6. Labor Day was the seventh public holiday signed into law in the United States.
The first five federal holidays designated by Congress were Christmas, New Year’s Day, Independence Day, Thanksgiving, and George Washington’s Birthday (later combined with Abraham Lincoln’s to make Presidents’ Day). The sixth, added in 1888, was Decoration Day, which later became known as Memorial Day.
7. We may owe Labor Day's widespread adoption to a Pullman train company boycott.
In May of 1894, employees of the Pullman Palace Car Company, makers of railway cars, went on strike to protest wage cuts and other abuses. In solidarity, the American Railroad Union called for a boycott on all Pullman railroad cars, a move that brought much of America’s railroad traffic to a halt—and in 1894, railroad traffic was a very big deal indeed. The government sent in the Army to break the strike, resulting in the deaths of thirty workers and property damage in excess of $80 million. The bill to recognize Labor Day as a public holiday had already been introduced to the Senate the previous year, but after the events of the Pullman strike and its aftermath, the bill quickly moved through both the Senate and the House to be signed into law.
8. Labor Day was almost celebrated on May 1.
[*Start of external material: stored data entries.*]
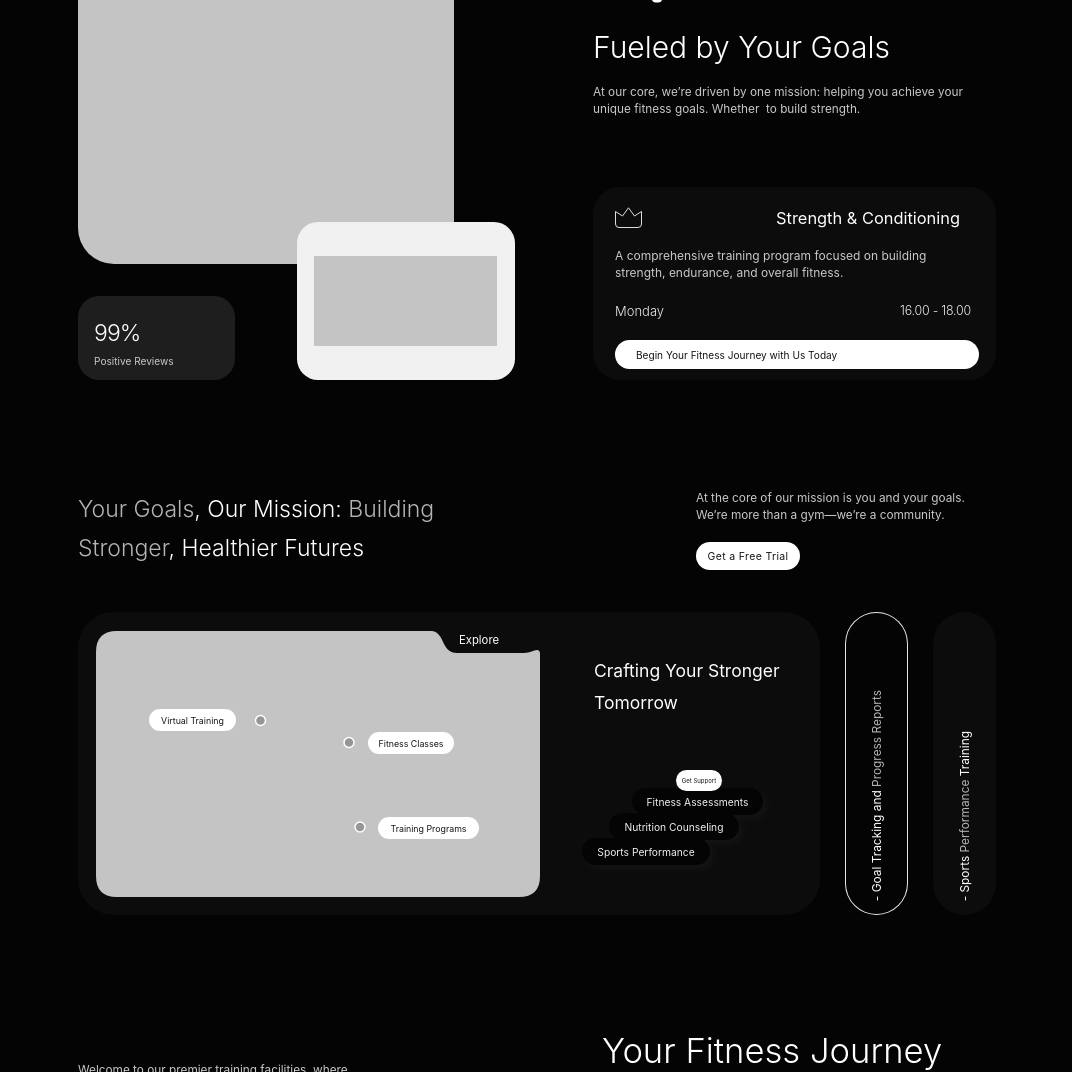
<!DOCTYPE html>
<html lang="en">
<head>
<meta charset="utf-8">
<title>Fitness landing page</title>
<style>
  :root {
    --page: #040404;
    --panel: #0c0c0c;
    --stat: #1e1e1e;
    --frame: #f1f1f1;
    --media: #c4c4c4;
    --white: #ffffff;
    --muted: #c9c9c9;
    --dim: #b4b4b4;
    --ink: #161616;
    --dot: #969696;
  }
  * { box-sizing: border-box; margin: 0; padding: 0; }
  html, body { width: 1072px; height: 1072px; overflow: hidden; background: var(--page); }
  body { font-family: Inter, "Open Sans", sans-serif; color: var(--white); }
  a { color: inherit; text-decoration: none; }
  h2, h3 { font-weight: 300; }
  .page { position: relative; width: 1072px; height: 1072px; overflow: hidden; display: flex; flex-direction: column; }
  .copy { font-size: 11.8px; line-height: 17px; color: var(--muted); white-space: nowrap; }
  .button { display: flex; align-items: center; background: var(--white); color: var(--ink); border-radius: 15px; white-space: nowrap; }

  .about { flex: none; height: 380px; padding: 0 76px 0 78px; display: grid; grid-template-columns: 437px 403px; column-gap: 78px; }
  .visual { position: relative; }
  .photo-main { position: absolute; left: 0; top: 0; width: 376px; height: 264px; background: var(--media); border-bottom-left-radius: 36px; }
  .photo-card { position: absolute; left: 219px; top: 222px; width: 218px; height: 158px; padding: 34px 18px 34px 17px; background: var(--frame); border-radius: 21px; }
  .photo-inset { height: 90px; background: var(--media); }
  .stat { position: absolute; left: 0; top: 296px; width: 157px; height: 84px; padding: 23px 16px; background: var(--stat); border-radius: 21px; }
  .stat-value { font-size: 23px; line-height: 28px; font-weight: 300; letter-spacing: -0.9px; }
  .stat-label { margin-top: 6px; font-size: 10.1px; line-height: 17px; color: var(--muted); }

  .descender { position: absolute; left: 648px; top: 0; }
  .about-text { padding-top: 25px; }
  .about-text h2 { font-size: 30px; line-height: 45px; white-space: nowrap; }
  .about-text > .copy { margin-top: 14px; }
  .program { margin-top: 69px; height: 193px; padding: 20px 17px 11px 22px; background: var(--panel); border-radius: 27px; }
  .program-head { height: 22px; padding-right: 19px; display: flex; justify-content: space-between; align-items: center; }
  .program-head h3 { font-size: 16.4px; font-weight: 400; }
  .program .copy { margin-top: 18px; font-size: 12px; }
  .schedule { margin-top: 20px; padding-right: 8px; display: flex; justify-content: space-between; font-size: 13px; line-height: 20px; font-weight: 300; color: #ececec; }
  .schedule time { font-size: 12.4px; letter-spacing: -0.2px; }
  .program .button { margin-top: 19px; height: 29px; padding-left: 21px; font-size: 10.1px; }

  .mission { flex: none; margin-top: 110px; height: 122px; padding: 0 78px; display: grid; grid-template-columns: 618px 1fr; }
  .mission h2 { font-size: 23px; line-height: 39px; white-space: nowrap; }
  .soft { color: var(--dim); }
  .mission .button { margin-top: 18px; width: 104px; height: 28px; justify-content: center; font-size: 10.5px; letter-spacing: 0.35px; }

  .features { flex: none; height: 303px; padding: 0 76px 0 78px; display: grid; grid-template-columns: 742px 63px 63px; column-gap: 25px; }
  .feature-open { position: relative; background: var(--panel); border-radius: 36px; }
  .map { position: absolute; left: 0; top: 0; }
  .explore { position: absolute; left: 381px; top: 18px; font-size: 11.3px; line-height: 20px; }
  .pin { position: absolute; height: 22px; justify-content: center; font-size: 8.8px; border-radius: 11px; }
  .pin-virtual { left: 71px; top: 97px; width: 87px; }
  .pin-classes { left: 290px; top: 120px; width: 86px; }
  .pin-programs { left: 300px; top: 205px; width: 101px; }
  .feature-title { position: absolute; left: 516px; top: 43px; font-size: 17.5px; line-height: 32px; font-weight: 400; white-space: nowrap; }
  .tag { position: absolute; height: 27px; display: flex; align-items: center; justify-content: center; border-radius: 14px; background: var(--page); color: #f0f0f0; font-size: 10.25px; white-space: nowrap; box-shadow: 4px 4px 10px rgba(255, 255, 255, 0.04); }
  .tag-assessments { left: 554px; top: 176px; width: 131px; }
  .tag-nutrition { left: 531px; top: 201px; width: 130px; }
  .tag-sports { left: 504px; top: 226px; width: 128px; }
  .support { position: absolute; left: 598px; top: 158px; width: 46px; height: 21px; justify-content: center; font-size: 6px; }

  .feature-closed { display: flex; justify-content: center; align-items: flex-end; padding-bottom: 14px; border-radius: 32px; background: var(--panel); }
  .feature-closed.outlined { background: var(--page); box-shadow: inset 0 0 0 1px #e6e6e6; }
  .feature-closed span.label { writing-mode: vertical-rl; transform: rotate(180deg); font-size: 11.9px; line-height: 18px; white-space: nowrap; }

  .journey { flex: none; margin-top: 110px; height: 47px; overflow: hidden; padding-left: 78px; display: grid; grid-template-columns: 524px 1fr; }
  .journey .copy { padding-top: 37px; }
  .journey h2 { font-size: 34.6px; line-height: 51px; white-space: nowrap; }
</style>
</head>
<body>
<main class="page">
  <svg class="descender" width="18" height="4" viewBox="0 0 18 4" aria-hidden="true">
    <path d="M4 0Q5 2.6 9 2.6T14 0Z" fill="#fff"/>
  </svg>

  <section class="about">
    <div class="visual">
      <div class="photo-main" role="img" aria-label="Main photo area"></div>
      <div class="stat">
        <p class="stat-value">99%</p>
        <p class="stat-label">Positive Reviews</p>
      </div>
      <div class="photo-card">
        <div class="photo-inset" role="img" aria-label="Small photo area"></div>
      </div>
    </div>
    <div class="about-text">
      <h2>Fueled by Your Goals</h2>
      <p class="copy">At our core, we’re driven by one mission: helping you achieve your<br>unique fitness goals. Whether&nbsp; to build strength.</p>
      <article class="program">
        <header class="program-head">
          <svg width="27" height="22" viewBox="0 0 27 22" fill="none" stroke="#dcdcdc" stroke-linejoin="round" aria-hidden="true">
            <path d="M0.5 4.5L7.5 9L13.5 0.8L19.5 9L26.5 4.5V17Q26.5 20.5 23 20.5H4Q0.5 20.5 0.5 17Z"/>
          </svg>
          <h3>Strength &amp; Conditioning</h3>
        </header>
        <p class="copy">A comprehensive training program focused on building<br>strength, endurance, and overall fitness.</p>
        <div class="schedule"><span>Monday</span><time>16.00 - 18.00</time></div>
        <a class="button" href="#">Begin Your Fitness Journey with Us Today</a>
      </article>
    </div>
  </section>

  <section class="mission">
    <h2><span class="soft">Your Goals</span>, Our Mission: <span class="soft">Building<br>Stronger</span>, Healthier Futures</h2>
    <div>
      <p class="copy">At the core of our mission is you and your goals.<br>We’re more than a gym—we’re a community.</p>
      <a class="button" href="#">Get a Free Trial</a>
    </div>
  </section>

  <section class="features">
    <article class="feature-open">
      <svg class="map" width="480" height="303" viewBox="0 0 480 303" role="img" aria-label="Training photo area with marked points">
        <path fill="#c4c4c4" d="M39 19H353C360 19 363 25 366 32C369 38 373 41 379 41H446C452 41 456 38 459 38Q462 38 462 42V264Q462 285 441 285H39Q18 285 18 264V40Q18 19 39 19Z"/>
        <g fill="#969696" stroke="#fff" stroke-width="1.5">
          <circle cx="182.5" cy="108.5" r="5"/>
          <circle cx="271" cy="130.5" r="5"/>
          <circle cx="282" cy="215" r="5"/>
        </g>
      </svg>
      <a class="explore" href="#">Explore</a>
      <a class="button pin pin-virtual" href="#">Virtual Training</a>
      <a class="button pin pin-classes" href="#">Fitness Classes</a>
      <a class="button pin pin-programs" href="#">Training Programs</a>
      <h3 class="feature-title">Crafting Your Stronger<br>Tomorrow</h3>
      <span class="tag tag-assessments">Fitness Assessments</span>
      <span class="tag tag-nutrition">Nutrition Counseling</span>
      <span class="tag tag-sports">Sports Performance</span>
      <a class="button support" href="#">Get Support</a>
    </article>
    <article class="feature-closed outlined"><span class="label">- Goal Tracking and <span class="soft">Progress Reports</span></span></article>
    <article class="feature-closed"><span class="label">- Sports <span class="soft">Performance</span> Training</span></article>
  </section>

  <section class="journey">
    <p class="copy">Welcome to our premier training facilities, where</p>
    <h2>Your Fitness Journey</h2>
  </section>
</main>
</body>
</html>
The 1885 convention of the American Federation of Labor passed a resolution calling for the eight-hour workday which would go into effect on May 1, 1886. May 1 was suggested as a date for coordinated nationwide strikes to help push the resolution. May 1 also coincides with the European May Day celebration.
9. Ultimately, the May 1 date was abandoned for fear of socialist and anarchist movements.
President Grover Cleveland was concerned that placing the labor holiday on May 1 would remind workers of the bloody Haymarket riots, which took place on May 4, 1886 after police strikebreakers killed several workers striking for the eight-hour workday. Afraid that such a reminder would strengthen socialist and anarchist movements, Cleveland pushed for the September version of Labor Day. May 1 later became International Workers’ Day, celebrated in countries around the world.
10. Labor Day marks the unofficial end of summer in the United States.
In most states, the first day of school comes sometime near Labor Day weekend—in some places, Labor Day marks the first three-day weekend of the school year. Some states, such as Minnesota, have laws stipulating that the school year cannot begin until after Labor Day weekend, while in the state of Virginia such a law was actually enacted at the urging of the amusement park industry. As such, it has become the unofficial end of summer in much of the United States, when families enjoy the last gasp of their summer vacations.
Bonus: Why aren’t you supposed to wear white after Labor Day?
One thing that almost everyone knows about Labor Day is that you’re not supposed to wear white after it. What almost nobody knows, however, is why. In fact, it turns out that there may not be anyone who knows the reason for one of the world’s most well-known (and just as often flouted) fashion rules.
Most people in the know seem to agree on one thing: Wearing white in the summer was a means of staying cool during the hottest months of the year at a time when air conditioners hadn’t been invented yet. And for those who were wealthy enough to leave behind their city life to visit warmer climes, the white linen suits and Panama hats favored in resort towns became “a look of leisure,” according to Charlie Scheips, author of American Fashion.
With Labor Day marking the cultural end of the summer in the United States, these white-clad vacationers returned to their workaday life in the city, and with it their darker work clothing. “There used to be a much clearer sense of re-entry,” Valerie Steele, museum director at the Fashion Institute of Technology, told Time magazine. “You’re back in the city, back at school, back doing whatever you’re doing in the fall—and so you have a new wardrobe.”
How this pragmatic approach to summer and winter styles became a fashion rule seems to be anyone’s guess.
Featured photo of the Haymarket Square riot: Wikimedia Commons